Top of Dataset

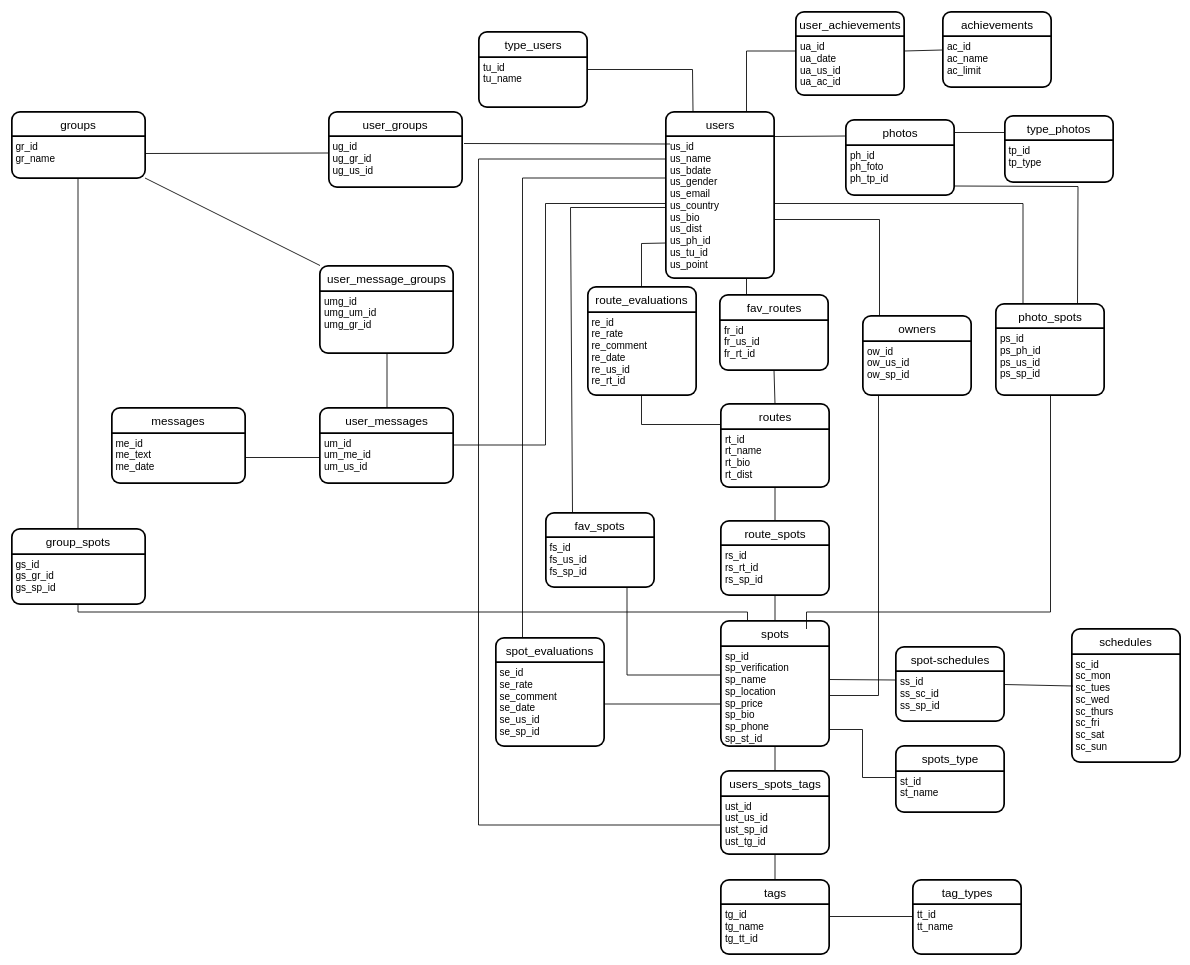
<!DOCTYPE html>
<html lang="en">
<head>
<meta charset="utf-8">
<title>Database schema</title>
<style>
:root { --paper: #fff; --ink: #000; --stroke: 1.7px; }
* { box-sizing: border-box; margin: 0; padding: 0; }
body { width: 1190px; height: 965px; overflow: hidden; background: var(--paper); color: var(--ink); font-family: "Liberation Sans", Arial, sans-serif; }
.diagram { position: relative; width: 1190px; height: 965px; overflow: hidden; }
.table { position: absolute; left: var(--x); top: var(--y); width: var(--w, 110px); height: var(--h); border-radius: 9px; background: var(--paper); box-shadow: inset 0 0 0 var(--stroke) var(--ink); }
.wide { --w: 135px; }
.table h2 { height: 26.5px; display: flex; align-items: center; justify-content: center; padding-top: 2px; font-size: 11.7px; font-weight: 400; line-height: 14px; white-space: nowrap; box-shadow: inset 0 calc(0px - var(--stroke)) 0 var(--ink); }
.table ul { list-style: none; padding: 4px 0 0 5px; font-size: 10px; line-height: 11.75px; white-space: nowrap; }
.relations { position: absolute; left: 0; top: 0; fill: none; stroke: var(--ink); stroke-width: .85; }
</style>
</head>
<body>
<main class="diagram">
<section class="table" style="--x:478px;--y:31px;--h:77px"><h2>type_users</h2><ul><li>tu_id</li><li>tu_name</li></ul></section>
<section class="table" style="--x:795px;--y:10.5px;--h:85px"><h2>user_achievements</h2><ul><li>ua_id</li><li>ua_date</li><li>ua_us_id</li><li>ua_ac_id</li></ul></section>
<section class="table" style="--x:942px;--y:10.5px;--h:77px"><h2>achievements</h2><ul><li>ac_id</li><li>ac_name</li><li>ac_limit</li></ul></section>
<section class="table wide" style="--x:10.5px;--y:110.5px;--h:68.5px"><h2>groups</h2><ul><li>gr_id</li><li>gr_name</li></ul></section>
<section class="table wide" style="--x:327.5px;--y:110.5px;--h:77px"><h2>user_groups</h2><ul><li>ug_id</li><li>ug_gr_id</li><li>ug_us_id</li></ul></section>
<section class="table" style="--x:665px;--y:110.5px;--h:168.5px"><h2>users</h2><ul><li>us_id</li><li>us_name</li><li>us_bdate</li><li>us_gender</li><li>us_email</li><li>us_country</li><li>us_bio</li><li>us_dist</li><li>us_ph_id</li><li>us_tu_id</li><li>us_point</li></ul></section>
<section class="table" style="--x:845px;--y:119px;--h:76.5px"><h2>photos</h2><ul><li>ph_id</li><li>ph_foto</li><li>ph_tp_id</li></ul></section>
<section class="table" style="--x:1003.5px;--y:114.5px;--h:68.5px"><h2>type_photos</h2><ul><li>tp_id</li><li>tp_type</li></ul></section>
<section class="table wide" style="--x:319px;--y:265px;--h:89px"><h2>user_message_groups</h2><ul><li>umg_id</li><li>umg_um_id</li><li>umg_gr_id</li></ul></section>
<section class="table" style="--x:586.5px;--y:286px;--h:110px"><h2>route_evaluations</h2><ul><li>re_id</li><li>re_rate</li><li>re_comment</li><li>re_date</li><li>re_us_id</li><li>re_rt_id</li></ul></section>
<section class="table" style="--x:719px;--y:294px;--h:77px"><h2>fav_routes</h2><ul><li>fr_id</li><li>fr_us_id</li><li>fr_rt_id</li></ul></section>
<section class="table" style="--x:862px;--y:315px;--h:81px"><h2>owners</h2><ul><li>ow_id</li><li>ow_us_id</li><li>ow_sp_id</li></ul></section>
<section class="table" style="--x:995px;--y:302.5px;--h:93.5px"><h2>photo_spots</h2><ul><li>ps_id</li><li>ps_ph_id</li><li>ps_us_id</li><li>ps_sp_id</li></ul></section>
<section class="table wide" style="--x:110.5px;--y:407px;--h:76.5px"><h2>messages</h2><ul><li>me_id</li><li>me_text</li><li>me_date</li></ul></section>
<section class="table wide" style="--x:319px;--y:407px;--h:76.5px"><h2>user_messages</h2><ul><li>um_id</li><li>um_me_id</li><li>um_us_id</li></ul></section>
<section class="table" style="--x:720px;--y:403px;--h:85px"><h2>routes</h2><ul><li>rt_id</li><li>rt_name</li><li>rt_bio</li><li>rt_dist</li></ul></section>
<section class="table wide" style="--x:10.5px;--y:528px;--h:76.5px"><h2>group_spots</h2><ul><li>gs_id</li><li>gs_gr_id</li><li>gs_sp_id</li></ul></section>
<section class="table" style="--x:544.5px;--y:511.5px;--h:76.5px"><h2>fav_spots</h2><ul><li>fs_id</li><li>fs_us_id</li><li>fs_sp_id</li></ul></section>
<section class="table" style="--x:720px;--y:519.5px;--h:76.5px"><h2>route_spots</h2><ul><li>rs_id</li><li>rs_rt_id</li><li>rs_sp_id</li></ul></section>
<section class="table" style="--x:494.5px;--y:636.5px;--h:110px"><h2>spot_evaluations</h2><ul><li>se_id</li><li>se_rate</li><li>se_comment</li><li>se_date</li><li>se_us_id</li><li>se_sp_id</li></ul></section>
<section class="table" style="--x:720px;--y:620px;--h:126.5px"><h2>spots</h2><ul><li>sp_id</li><li>sp_verification</li><li>sp_name</li><li>sp_location</li><li>sp_price</li><li>sp_bio</li><li>sp_phone</li><li>sp_st_id</li></ul></section>
<section class="table" style="--x:895px;--y:645.5px;--h:76.5px"><h2>spot-schedules</h2><ul><li>ss_id</li><li>ss_sc_id</li><li>ss_sp_id</li></ul></section>
<section class="table" style="--x:1070.5px;--y:628px;--h:135px"><h2>schedules</h2><ul><li>sc_id</li><li>sc_mon</li><li>sc_tues</li><li>sc_wed</li><li>sc_thurs</li><li>sc_fri</li><li>sc_sat</li><li>sc_sun</li></ul></section>
<section class="table" style="--x:895px;--y:745px;--h:68px"><h2>spots_type</h2><ul><li>st_id</li><li>st_name</li></ul></section>
<section class="table" style="--x:720px;--y:770px;--h:85px"><h2>users_spots_tags</h2><ul><li>ust_id</li><li>ust_us_id</li><li>ust_sp_id</li><li>ust_tg_id</li></ul></section>
<section class="table" style="--x:720px;--y:878.5px;--h:76.5px"><h2>tags</h2><ul><li>tg_id</li><li>tg_name</li><li>tg_tt_id</li></ul></section>
<section class="table" style="--x:912px;--y:878.5px;--h:76.5px"><h2>tag_types</h2><ul><li>tt_id</li><li>tt_name</li></ul></section>

<svg class="relations" width="1190" height="965" viewBox="0 0 1190 965" aria-hidden="true">
<g id="user-relations">
<polyline points="587,69.5 692.5,69.5 693,111"/>
<polyline points="795,51 746.5,51 746.5,111"/>
<line x1="904" y1="51" x2="942" y2="50"/>
<line x1="464" y1="143.5" x2="670" y2="144"/>
<line x1="774" y1="136.5" x2="846" y2="136"/>
<polyline points="666,159 478.5,159 478.5,825 721,825"/>
<polyline points="666,178 522.5,178 522.5,637"/>
<polyline points="666,203.5 545.5,203.5 545.5,445 453,445"/>
<polyline points="666,207.5 570.5,207.5 572.5,512"/>
<polyline points="666,243 641.5,243.5 641.5,287"/>
<line x1="746.5" y1="278" x2="746.5" y2="295"/>
<polyline points="774,203.5 1023,203.5 1023,303"/>
<polyline points="774,219.5 879.5,219.5 879.5,316"/>
</g>
<g id="photo-relations">
<line x1="954" y1="132.5" x2="1004" y2="132.5"/>
<polyline points="954,186 1078,186.5 1077.5,303"/>
<polyline points="1050.5,395 1050.5,612 806.5,612 806.5,629"/>
</g>
<g id="group-relations">
<line x1="145" y1="153.5" x2="328" y2="153"/>
<line x1="145" y1="178" x2="320" y2="265.5"/>
<line x1="78" y1="178" x2="78" y2="528"/>
<polyline points="78,604 78,612 747.5,612 747.5,621"/>
<line x1="387" y1="353" x2="387" y2="408"/>
<line x1="245" y1="457.5" x2="320" y2="457.5"/>
</g>
<g id="route-relations">
<polyline points="641.5,395 641.5,424.5 721,424.5"/>
<line x1="774" y1="370" x2="775" y2="404"/>
<line x1="775" y1="487" x2="775" y2="520"/>
<line x1="775" y1="595" x2="775" y2="621"/>
</g>
<g id="spot-relations">
<polyline points="627,587 627,675 721,675"/>
<line x1="604" y1="704" x2="721" y2="704"/>
<polyline points="878.5,395 878.5,695.5 829,695.5"/>
<line x1="829" y1="679.5" x2="896" y2="680"/>
<line x1="1004" y1="684.5" x2="1073" y2="686"/>
<polyline points="829,729.5 862.5,729.5 862.5,777.5 896,777.5"/>
<line x1="775" y1="746" x2="775" y2="771"/>
<line x1="775" y1="854" x2="775" y2="879"/>
<line x1="829" y1="916.5" x2="913" y2="916.5"/>
</g>
</svg>
</main>
</body>
</html>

Bottom of Dataset

## Aim of the exercise
All lines from the listing above that include "wide" should be shown.

## Reply
.wide { --w: 135px; }
<section class="table wide" style="--x:10.5px;--y:110.5px;--h:68.5px"><h2>groups</h2><ul><li>gr_id</li><li>gr_name</li></ul></section>
<section class="table wide" style="--x:327.5px;--y:110.5px;--h:77px"><h2>user_groups</h2><ul><li>ug_id</li><li>ug_gr_id</li><li>ug_us_id</li></ul></section>
<section class="table wide" style="--x:319px;--y:265px;--h:89px"><h2>user_message_groups</h2><ul><li>umg_id</li><li>umg_um_id</li><li>umg_gr_id</li></ul></section>
<section class="table wide" style="--x:110.5px;--y:407px;--h:76.5px"><h2>messages</h2><ul><li>me_id</li><li>me_text</li><li>me_date</li></ul></section>
<section class="table wide" style="--x:319px;--y:407px;--h:76.5px"><h2>user_messages</h2><ul><li>um_id</li><li>um_me_id</li><li>um_us_id</li></ul></section>
<section class="table wide" style="--x:10.5px;--y:528px;--h:76.5px"><h2>group_spots</h2><ul><li>gs_id</li><li>gs_gr_id</li><li>gs_sp_id</li></ul></section>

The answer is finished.